▸ The problem: Aside from the pictures, the entries should be given again exactly.

..............................

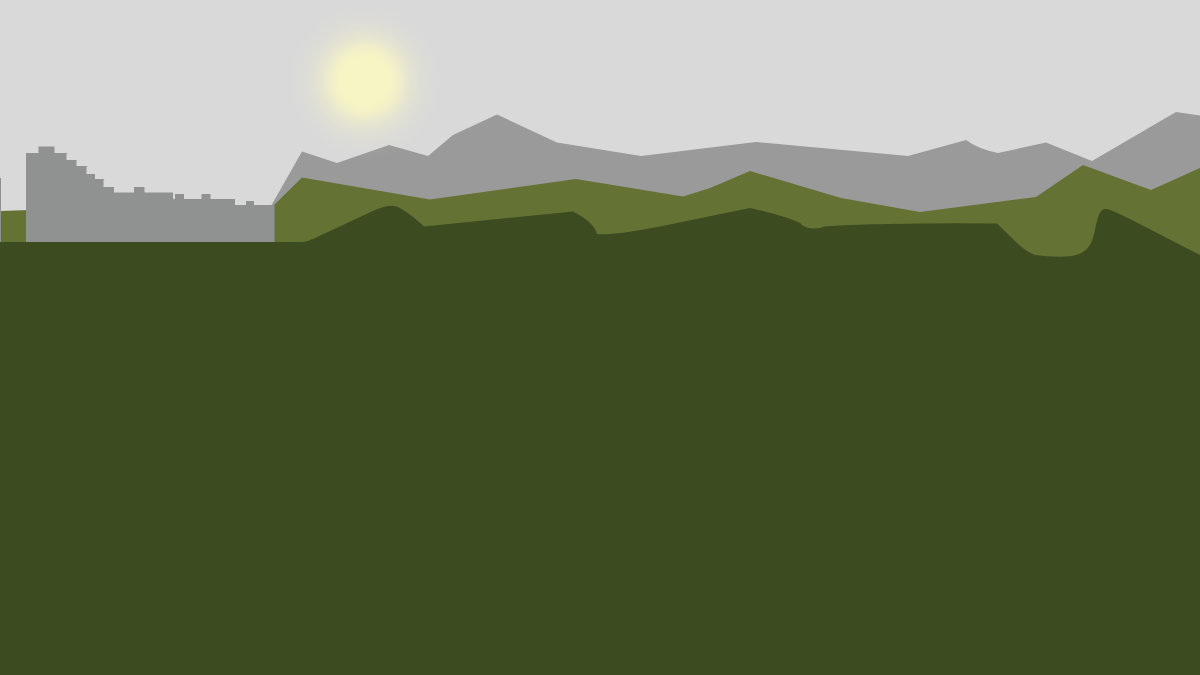
<!DOCTYPE html>
<html lang="en">
<head>
<meta charset="utf-8">
<title>Hills and ruined wall</title>
<style>
:root {
  --sky: #d9d9d9;
  --sun: #f8f5c4;
  --mountain: #9a9a9a;
  --hill: #647233;
  --meadow: #3d4c20;
  --ruin: #909291;
}
html, body { margin: 0; width: 1200px; height: 675px; overflow: hidden; background: var(--sky); }
.landscape { display: block; width: 1200px; height: 675px; }
.sky { fill: var(--sky); }
.sun { fill: url(#sun-glow); }
.sun-glow stop { stop-color: var(--sun); }
.mountains { fill: var(--mountain); }
.hills { fill: var(--hill); }
.meadow { fill: var(--meadow); }
.ruin { fill: var(--ruin); }
</style>
</head>
<body>
<svg class="landscape" viewBox="0 0 1200 675" role="img" aria-label="Sun over mountains, green hills and a ruined stone wall">
  <defs>
    <radialGradient id="sun-glow" class="sun-glow">
      <stop offset="0"/>
      <stop offset=".3"/>
      <stop offset=".42" stop-opacity=".8"/>
      <stop offset=".56" stop-opacity=".42"/>
      <stop offset=".7" stop-opacity=".18"/>
      <stop offset=".85" stop-opacity=".05"/>
      <stop offset="1" stop-opacity="0"/>
    </radialGradient>
  </defs>

  <rect class="sky" width="1200" height="675"/>

  <path class="mountains" d="M271 206L302 151.500 337 163 389 145 428 156 453 135 497 114.500 557 142.500 641 156 756 142 908 156 966 140Q978 149 998 153L1046 142.500 1092 161 1176 112 1200 115.500V260H271Z"/>
  <circle class="sun" cx="365" cy="81" r="78"/>

  <g class="hills">
    <path d="M0 211L30 210V245H0Z"/>
    <path d="M270 209L302 177.500 430 199.500 576 179 683 196.500 710 188 750 171 841 198 920 212 1036 197 1083 165 1151 190 1200 168V270H270Z"/>
  </g>

  <path class="meadow" d="M0 242H303Q309 241 314 238.500L375 210Q392 203 399 207.500Q412 215 424 226.500L573 211.500Q594 222 597 234Q610 236 660 226.500L750 208Q785 216 800 223Q805 230 820 228Q824 226 830 226Q900 222.500 997 223.500L1014 240Q1026 252 1035 255Q1057 258 1072 256C1088 253 1092 244 1095 230C1098 215 1100 208 1107 209Q1112 210 1130 219L1200 255V675H0Z"/>

  <g class="ruin">
    <rect y="178" width="1" height="64"/>
    <path d="M26 242V153H38.500V146.500H54.500V153H68L66.500 154V160H76.500V166H88L86.500 167V174H95V179H104.500L103.500 180V187H114V192.500H134V187H144.500V192.500H173V199H175V194H184V199H201.500V194H210.500V199H235V205H246V201H254V205H274.500V242Z"/>
  </g>
</svg>
</body>
</html>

..............................

▸ Response:
<!DOCTYPE html>
<html lang="en">
<head>
<meta charset="utf-8">
<title>Hills and ruined wall</title>
<style>
:root {
  --sky: #d9d9d9;
  --sun: #f8f5c4;
  --mountain: #9a9a9a;
  --hill: #647233;
  --meadow: #3d4c20;
  --ruin: #909291;
}
html, body { margin: 0; width: 1200px; height: 675px; overflow: hidden; background: var(--sky); }
.landscape { display: block; width: 1200px; height: 675px; }
.sky { fill: var(--sky); }
.sun { fill: url(#sun-glow); }
.sun-glow stop { stop-color: var(--sun); }
.mountains { fill: var(--mountain); }
.hills { fill: var(--hill); }
.meadow { fill: var(--meadow); }
.ruin { fill: var(--ruin); }
</style>
</head>
<body>
<svg class="landscape" viewBox="0 0 1200 675" role="img" aria-label="Sun over mountains, green hills and a ruined stone wall">
  <defs>
    <radialGradient id="sun-glow" class="sun-glow">
      <stop offset="0"/>
      <stop offset=".3"/>
      <stop offset=".42" stop-opacity=".8"/>
      <stop offset=".56" stop-opacity=".42"/>
      <stop offset=".7" stop-opacity=".18"/>
      <stop offset=".85" stop-opacity=".05"/>
      <stop offset="1" stop-opacity="0"/>
    </radialGradient>
  </defs>

  <rect class="sky" width="1200" height="675"/>

  <path class="mountains" d="M271 206L302 151.500 337 163 389 145 428 156 453 135 497 114.500 557 142.500 641 156 756 142 908 156 966 140Q978 149 998 153L1046 142.500 1092 161 1176 112 1200 115.500V260H271Z"/>
  <circle class="sun" cx="365" cy="81" r="78"/>

  <g class="hills">
    <path d="M0 211L30 210V245H0Z"/>
    <path d="M270 209L302 177.500 430 199.500 576 179 683 196.500 710 188 750 171 841 198 920 212 1036 197 1083 165 1151 190 1200 168V270H270Z"/>
  </g>

  <path class="meadow" d="M0 242H303Q309 241 314 238.500L375 210Q392 203 399 207.500Q412 215 424 226.500L573 211.500Q594 222 597 234Q610 236 660 226.500L750 208Q785 216 800 223Q805 230 820 228Q824 226 830 226Q900 222.500 997 223.500L1014 240Q1026 252 1035 255Q1057 258 1072 256C1088 253 1092 244 1095 230C1098 215 1100 208 1107 209Q1112 210 1130 219L1200 255V675H0Z"/>

  <g class="ruin">
    <rect y="178" width="1" height="64"/>
    <path d="M26 242V153H38.500V146.500H54.500V153H68L66.500 154V160H76.500V166H88L86.500 167V174H95V179H104.500L103.500 180V187H114V192.500H134V187H144.500V192.500H173V199H175V194H184V199H201.500V194H210.500V199H235V205H246V201H254V205H274.500V242Z"/>
  </g>
</svg>
</body>
</html>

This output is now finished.